[Instructions to follow]: Pick each line containing the word "right" out of the data below.

[Data records]:

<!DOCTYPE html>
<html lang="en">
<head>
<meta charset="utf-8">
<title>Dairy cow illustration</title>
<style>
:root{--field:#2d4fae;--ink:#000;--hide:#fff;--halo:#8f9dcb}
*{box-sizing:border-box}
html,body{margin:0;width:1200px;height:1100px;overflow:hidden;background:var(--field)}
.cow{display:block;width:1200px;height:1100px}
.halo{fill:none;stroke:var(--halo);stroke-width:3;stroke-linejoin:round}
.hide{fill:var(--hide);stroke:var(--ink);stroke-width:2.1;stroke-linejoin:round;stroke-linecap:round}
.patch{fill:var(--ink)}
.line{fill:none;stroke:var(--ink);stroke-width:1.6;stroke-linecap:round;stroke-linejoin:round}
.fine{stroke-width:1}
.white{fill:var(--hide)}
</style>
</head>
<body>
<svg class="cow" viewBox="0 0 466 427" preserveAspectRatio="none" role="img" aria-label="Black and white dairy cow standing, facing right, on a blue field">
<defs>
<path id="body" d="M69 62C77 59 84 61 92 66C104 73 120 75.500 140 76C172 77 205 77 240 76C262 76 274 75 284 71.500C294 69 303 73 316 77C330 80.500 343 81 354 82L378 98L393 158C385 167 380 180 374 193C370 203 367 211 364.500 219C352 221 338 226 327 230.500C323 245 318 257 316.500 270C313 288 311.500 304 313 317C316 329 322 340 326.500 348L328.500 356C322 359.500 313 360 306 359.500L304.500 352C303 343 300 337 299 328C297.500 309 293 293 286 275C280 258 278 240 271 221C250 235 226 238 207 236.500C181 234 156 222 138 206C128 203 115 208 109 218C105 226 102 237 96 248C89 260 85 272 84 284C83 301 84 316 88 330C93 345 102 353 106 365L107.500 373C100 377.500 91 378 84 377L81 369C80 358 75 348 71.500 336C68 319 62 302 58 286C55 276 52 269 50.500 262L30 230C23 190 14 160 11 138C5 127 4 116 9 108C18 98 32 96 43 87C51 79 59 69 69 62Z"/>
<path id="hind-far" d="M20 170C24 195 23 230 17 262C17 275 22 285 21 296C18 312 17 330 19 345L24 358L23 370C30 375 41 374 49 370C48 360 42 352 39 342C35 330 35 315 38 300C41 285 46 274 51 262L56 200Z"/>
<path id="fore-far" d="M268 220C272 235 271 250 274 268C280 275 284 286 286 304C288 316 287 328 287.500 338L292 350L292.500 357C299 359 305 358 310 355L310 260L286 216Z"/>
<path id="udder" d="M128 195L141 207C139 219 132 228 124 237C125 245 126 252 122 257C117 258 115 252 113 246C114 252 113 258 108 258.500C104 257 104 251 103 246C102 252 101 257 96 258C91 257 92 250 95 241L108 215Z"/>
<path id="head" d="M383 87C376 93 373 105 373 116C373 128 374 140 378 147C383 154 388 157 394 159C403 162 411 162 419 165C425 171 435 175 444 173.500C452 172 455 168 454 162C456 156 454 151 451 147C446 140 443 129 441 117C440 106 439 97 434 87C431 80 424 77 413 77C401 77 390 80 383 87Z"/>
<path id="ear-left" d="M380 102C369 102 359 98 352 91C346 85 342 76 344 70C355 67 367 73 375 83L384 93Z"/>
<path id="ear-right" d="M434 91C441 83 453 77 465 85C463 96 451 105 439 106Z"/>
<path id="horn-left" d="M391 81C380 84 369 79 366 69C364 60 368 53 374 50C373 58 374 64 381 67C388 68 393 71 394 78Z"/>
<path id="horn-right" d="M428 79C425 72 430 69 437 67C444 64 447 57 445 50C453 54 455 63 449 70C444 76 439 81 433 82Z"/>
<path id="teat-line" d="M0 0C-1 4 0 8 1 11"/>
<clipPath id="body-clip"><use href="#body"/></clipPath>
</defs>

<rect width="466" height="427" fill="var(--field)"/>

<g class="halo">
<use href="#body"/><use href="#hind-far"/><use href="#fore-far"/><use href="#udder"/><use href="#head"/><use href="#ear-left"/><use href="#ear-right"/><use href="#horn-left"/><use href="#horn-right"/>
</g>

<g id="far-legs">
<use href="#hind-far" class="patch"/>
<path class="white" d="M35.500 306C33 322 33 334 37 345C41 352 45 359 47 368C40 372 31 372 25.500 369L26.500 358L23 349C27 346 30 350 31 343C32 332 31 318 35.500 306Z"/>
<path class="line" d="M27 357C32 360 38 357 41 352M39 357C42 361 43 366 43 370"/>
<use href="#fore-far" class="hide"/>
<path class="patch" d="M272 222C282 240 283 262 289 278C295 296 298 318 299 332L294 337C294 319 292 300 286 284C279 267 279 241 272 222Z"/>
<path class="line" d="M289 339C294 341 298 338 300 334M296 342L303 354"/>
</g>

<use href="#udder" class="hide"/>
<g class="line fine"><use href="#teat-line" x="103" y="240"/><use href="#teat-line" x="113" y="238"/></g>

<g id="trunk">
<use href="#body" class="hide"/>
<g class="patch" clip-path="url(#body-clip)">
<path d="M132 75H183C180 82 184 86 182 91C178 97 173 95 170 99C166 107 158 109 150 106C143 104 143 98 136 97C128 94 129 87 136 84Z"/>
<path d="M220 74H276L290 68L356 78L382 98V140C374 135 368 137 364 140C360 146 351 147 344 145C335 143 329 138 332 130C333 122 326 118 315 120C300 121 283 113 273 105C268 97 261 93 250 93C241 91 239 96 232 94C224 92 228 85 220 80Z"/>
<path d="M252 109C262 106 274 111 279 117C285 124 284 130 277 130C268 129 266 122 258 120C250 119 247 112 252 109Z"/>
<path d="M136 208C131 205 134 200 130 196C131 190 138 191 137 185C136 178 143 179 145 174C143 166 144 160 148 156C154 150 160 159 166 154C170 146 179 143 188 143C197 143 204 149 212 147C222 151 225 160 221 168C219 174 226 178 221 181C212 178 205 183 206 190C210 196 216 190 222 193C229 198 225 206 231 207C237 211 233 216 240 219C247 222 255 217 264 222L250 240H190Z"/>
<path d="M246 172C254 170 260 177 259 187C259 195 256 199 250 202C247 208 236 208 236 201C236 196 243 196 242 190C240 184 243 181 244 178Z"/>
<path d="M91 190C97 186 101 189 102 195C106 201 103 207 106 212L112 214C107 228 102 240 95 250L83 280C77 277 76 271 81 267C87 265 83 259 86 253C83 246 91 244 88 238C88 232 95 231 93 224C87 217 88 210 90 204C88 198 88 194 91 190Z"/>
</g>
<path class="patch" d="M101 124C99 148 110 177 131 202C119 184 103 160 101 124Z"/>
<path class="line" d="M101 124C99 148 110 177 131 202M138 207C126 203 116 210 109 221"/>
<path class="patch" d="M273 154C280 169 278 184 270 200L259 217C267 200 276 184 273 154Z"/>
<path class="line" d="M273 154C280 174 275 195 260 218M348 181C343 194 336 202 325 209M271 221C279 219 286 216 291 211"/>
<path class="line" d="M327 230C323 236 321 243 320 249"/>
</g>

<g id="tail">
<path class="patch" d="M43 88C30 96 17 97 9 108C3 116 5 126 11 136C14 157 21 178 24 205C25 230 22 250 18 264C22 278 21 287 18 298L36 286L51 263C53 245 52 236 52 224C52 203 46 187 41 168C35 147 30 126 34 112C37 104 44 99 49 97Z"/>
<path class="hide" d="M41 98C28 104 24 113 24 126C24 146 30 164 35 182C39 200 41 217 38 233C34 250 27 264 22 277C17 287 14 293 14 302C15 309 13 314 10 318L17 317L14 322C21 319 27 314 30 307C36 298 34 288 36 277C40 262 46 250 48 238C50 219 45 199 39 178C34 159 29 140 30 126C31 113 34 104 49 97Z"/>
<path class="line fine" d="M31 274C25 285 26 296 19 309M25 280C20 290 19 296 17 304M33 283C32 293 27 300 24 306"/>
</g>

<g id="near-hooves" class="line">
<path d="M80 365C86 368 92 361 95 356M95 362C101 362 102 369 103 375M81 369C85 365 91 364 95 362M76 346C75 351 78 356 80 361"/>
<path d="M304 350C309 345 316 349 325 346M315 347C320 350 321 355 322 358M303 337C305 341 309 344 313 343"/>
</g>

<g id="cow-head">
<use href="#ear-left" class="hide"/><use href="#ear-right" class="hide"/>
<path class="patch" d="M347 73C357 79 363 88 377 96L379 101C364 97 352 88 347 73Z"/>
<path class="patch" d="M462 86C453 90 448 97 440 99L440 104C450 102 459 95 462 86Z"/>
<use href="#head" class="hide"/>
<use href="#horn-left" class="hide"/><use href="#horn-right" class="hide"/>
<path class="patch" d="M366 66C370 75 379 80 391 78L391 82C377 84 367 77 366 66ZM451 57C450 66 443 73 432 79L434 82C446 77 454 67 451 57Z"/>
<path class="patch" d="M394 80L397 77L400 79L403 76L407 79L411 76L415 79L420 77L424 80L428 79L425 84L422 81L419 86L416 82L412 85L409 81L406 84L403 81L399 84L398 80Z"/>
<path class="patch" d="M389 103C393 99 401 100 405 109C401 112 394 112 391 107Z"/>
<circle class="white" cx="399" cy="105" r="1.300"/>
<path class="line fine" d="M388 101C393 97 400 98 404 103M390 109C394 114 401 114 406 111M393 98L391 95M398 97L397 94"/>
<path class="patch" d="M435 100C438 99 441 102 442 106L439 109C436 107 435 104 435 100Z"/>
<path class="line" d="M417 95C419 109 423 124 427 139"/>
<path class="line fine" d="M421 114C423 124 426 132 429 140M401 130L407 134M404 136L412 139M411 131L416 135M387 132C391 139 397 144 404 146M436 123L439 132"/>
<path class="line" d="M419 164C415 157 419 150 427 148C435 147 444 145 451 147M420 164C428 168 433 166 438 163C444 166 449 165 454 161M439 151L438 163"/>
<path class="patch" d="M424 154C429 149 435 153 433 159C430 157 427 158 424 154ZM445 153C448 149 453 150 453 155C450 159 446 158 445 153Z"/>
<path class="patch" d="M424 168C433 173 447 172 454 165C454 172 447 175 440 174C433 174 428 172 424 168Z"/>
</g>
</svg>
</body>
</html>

[Your response]:
<svg class="cow" viewBox="0 0 466 427" preserveAspectRatio="none" role="img" aria-label="Black and white dairy cow standing, facing right, on a blue field">
<path id="ear-right" d="M434 91C441 83 453 77 465 85C463 96 451 105 439 106Z"/>
<path id="horn-right" d="M428 79C425 72 430 69 437 67C444 64 447 57 445 50C453 54 455 63 449 70C444 76 439 81 433 82Z"/>
<use href="#body"/><use href="#hind-far"/><use href="#fore-far"/><use href="#udder"/><use href="#head"/><use href="#ear-left"/><use href="#ear-right"/><use href="#horn-left"/><use href="#horn-right"/>
<use href="#ear-left" class="hide"/><use href="#ear-right" class="hide"/>
<use href="#horn-left" class="hide"/><use href="#horn-right" class="hide"/>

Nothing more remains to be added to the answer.